“Because RCTs utilize large sample sizes, have blind testing groups (i.e., placebos), and use objective controls, they can offer concrete conclusions and shape the array of established treatments,” the report states. “In addition, RCTs require comparisons between cohort outcomes and ensure that participants are randomly assigned to each group. These measures further reduce the potential for bias and subjectivity.”

Potential Side Effects 

The report adds that “aside from questionable research” methods, information regarding the “full physical effects of puberty suppression is incomplete.”

The report cites a 2020 study in which 44 experts in neurodevelopment, gender development, and puberty/adolescence reach the conclusion that “the effects of pubertal suppression warrant further study.” More specifically, the experts raised questions as to whether suppressing natural hormones could stifle brain development in addition to sexual maturation.

“Because this question remains unanswered, it casts doubt on the veracity of organizations’ assertions that puberty suppression is ‘fully reversible,”‘ the report indicates.

The report also points to a 2019 literature review which found that while most side effects associated with puberty blockers “are mild,” clinicians have linked the drug (GnRHa) to “long-term conditions such as polycystic ovarian syndrome, obesity, hypertension, and reduced bone mineral density.”

“[T]he review raises questions about whether off-label use to treat a psychological condition is worth the risks,” the report reads, adding that “no long-term research has been completed on how puberty suppression affects bone growth.”

Bucking the Biden Administration

Overall, the Medicaid report concluded that “additional evidence is required to establish puberty suppression as a standard treatment for gender dysphoria.” It further states that sex reassignment surgeries, puberty blockers, and cross-sex hormone treatments for people with gender dysphoria are not proven as “safe or effective” treatments and are “experimental and investigational.”

The Florida Medicaid report is one of the latest pushback efforts from Florida Gov. Ron DeSantis against the Biden administration’s efforts to force the state to comply with radical leftist gender ideology. In April, the Florida Department of Health released guidance on how to treat gender dysphoria in children and adolescents in response to the Biden administration’s plea for what it calls “gender-affirming” care, making it clear that social gender transition, as well as sex reassignment surgery, “should not be a treatment option for children or adolescents.”

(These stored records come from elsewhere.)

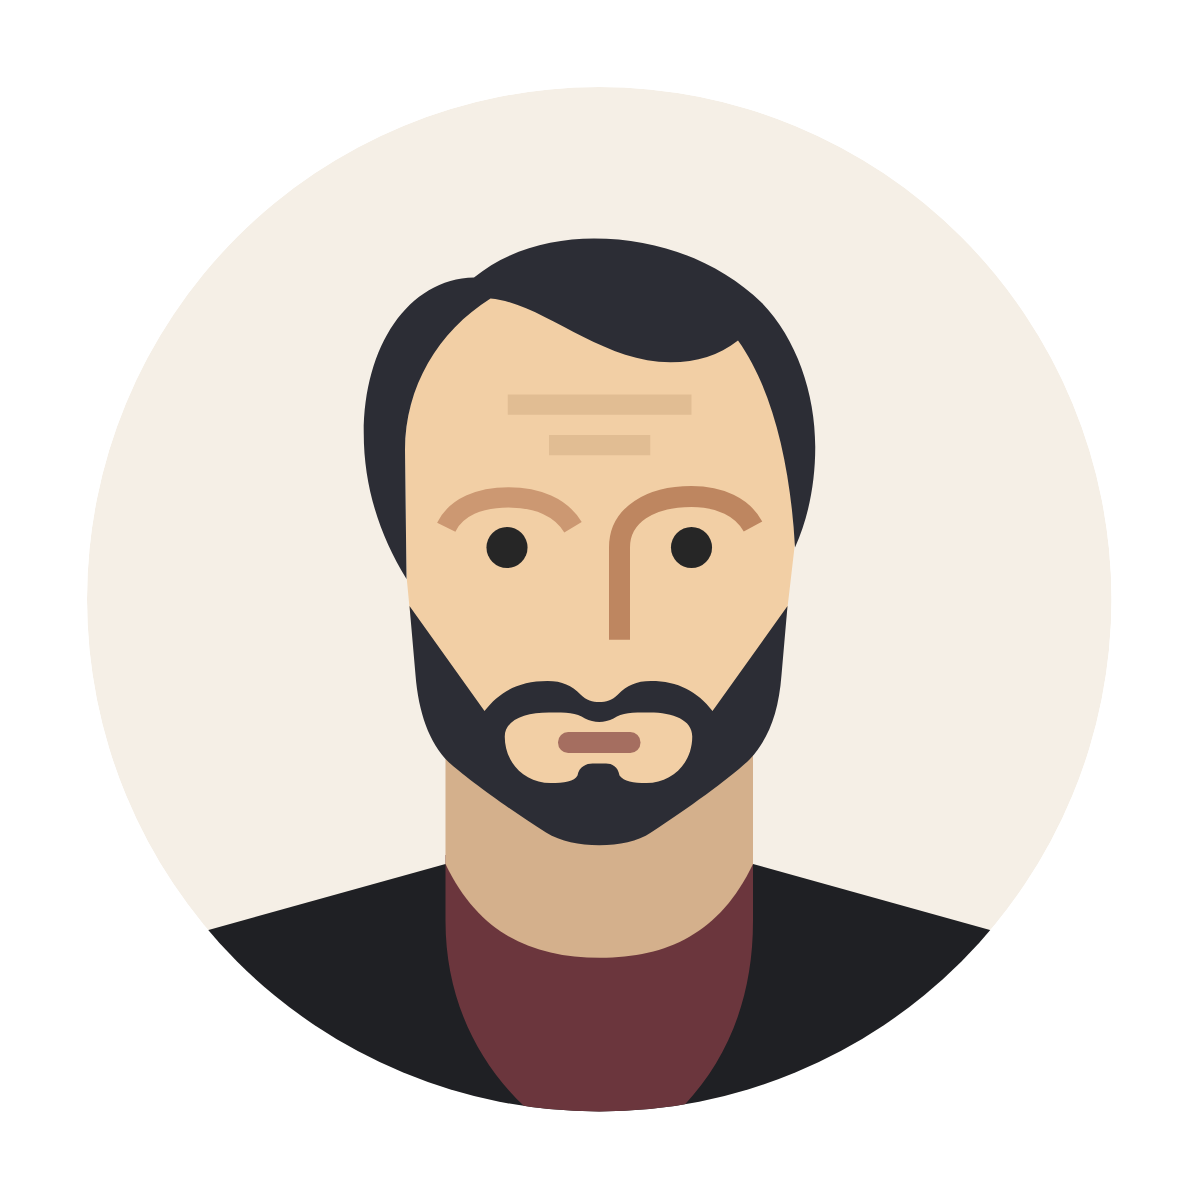
<!DOCTYPE html>
<html lang="en">
<head>
<meta charset="utf-8">
<title>Bearded man avatar</title>
<style>
:root {
  --page: #ffffff;
  --backdrop: #f5efe6;
  --hair: #2c2d35;
  --skin: #f2cfa5;
  --skin-shade: #d4b08c;
  --wrinkle: #e1bd93;
  --brow-light: #cc9872;
  --brow-dark: #be8660;
  --eye: #262626;
  --lips: #a56e60;
  --jacket: #1f2024;
  --shirt: #6b363d;
}
html, body { margin: 0; width: 1200px; height: 1200px; overflow: hidden; background: var(--page); }
.avatar { display: block; width: 1200px; height: 1200px; }
.backdrop { fill: var(--backdrop); }
.hair, .beard { fill: var(--hair); }
.face, .chin-patch { fill: var(--skin); }
.neck { fill: var(--skin-shade); }
.wrinkles { fill: var(--wrinkle); }
.brow, .brow-nose { fill: none; }
.brow { stroke: var(--brow-light); stroke-width: 13.5; }
.brow-nose { stroke: var(--brow-dark); stroke-width: 14; }
.eyes { fill: var(--eye); }
.lips { fill: var(--lips); }
.jacket { fill: var(--jacket); }
.shirt { fill: var(--shirt); }
</style>
</head>
<body>
<svg class="avatar" viewBox="0 0 800 800" role="img" aria-label="Flat portrait of a bearded man in a dark jacket, inside a cream circle">
  <defs>
    <clipPath id="badge"><circle cx="399.5" cy="399.5" r="341.5"/></clipPath>
    <circle id="eye" r="13.7"/>
  </defs>

  <g id="torso" clip-path="url(#badge)">
    <circle class="backdrop" cx="399.5" cy="399.5" r="341.5"/>
    <path class="jacket" d="M297 576 L139 620 L40 648 V800 H760 V648 L660 620 L502 576 Z"/>
    <path class="shirt" d="M297 570 V614 C297 664 317 707 350 738 L360 800 H445 L456 737 C486 705 502 664 502 614 V570 Z"/>
    <path class="neck" d="M297 490 H502 V576 C480 622 445 638.500 400 638.500 C354 638.500 319 622 297 576 Z"/>
  </g>

  <g id="head">
    <path class="face" d="M270 300 C270 258 291 220 326 197 L480 205 L492 226 C516 260 527 310 530 362 L525 405 L519 450 L475 490 H323 L279 450 L273 405 L271 384 Z"/>
    <path class="hair" d="M271 386 C253 357 242.500 324 242.500 289 C242.500 231 272 186 316 185 C338 167 367 159 396 159 C439 159 479 174 508 202 C531 226 543.500 262 543.500 298 C543.500 322 539 345 530 365 C527 310 515 259 492 227 C479 237 465 241.500 447 241.500 C400 241.500 362 202 327 199 C292 221 270 258 270 300 Z"/>

    <g class="wrinkles">
      <rect x="338.500" y="263" width="122.500" height="13.500"/>
      <rect x="366" y="290" width="67.500" height="13.500"/>
    </g>

    <path class="brow" d="M297.500 351.500 C304 338 320 331.500 339 331.500 C358 331.500 374 338 382 351.500"/>
    <path class="brow-nose" d="M413 426.500 V365 C413 343 434 331 461 331 C480 331 495 338 502 351"/>

    <g class="eyes">
      <use href="#eye" x="338" y="365"/>
      <use href="#eye" x="461" y="365"/>
    </g>

    <path class="beard" d="M273 404 L323 474 C333 461 346 454 365 454 C375 454 381 457 387 463 C391 467 395 468 399.500 468 C404 468 408 467 412 463 C418 457 424 454 434 454 C452 454 465 461 475 474 L525 404 L521 450 C519 476 512 493 500 506 C489 517 460 538 434 555 C425 561 413 563.500 399.500 563.500 C386 563.500 374 561 364 555 C340 540 310 518 299 508 C286 495 279 475 277 450 Z"/>
    <path class="chin-patch" d="M336.500 491 C336.500 480 350 475 366 475 C378 475 384 475 390 479 C396 482 403 482 409 479 C415 475 421 475 433 475 C449 475 461.500 480 461.500 491 C461.500 509 448 522 431 522 C422 522 416 521 413 517 C412 511 408 509 404 509 H395 C391 509 386 511 385 517 C383 521 376 522 367 522 C350 522 336.500 509 336.500 491 Z"/>
    <rect class="lips" x="372" y="488" width="55" height="14" rx="6.800"/>
  </g>
</svg>
</body>
</html>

Katherine Hamilton is a political reporter for Breitbart News. You can follow her on Twitter.

Read further at Breitbart.com

Leave a Reply

Your email address will not be published. Required fields are marked *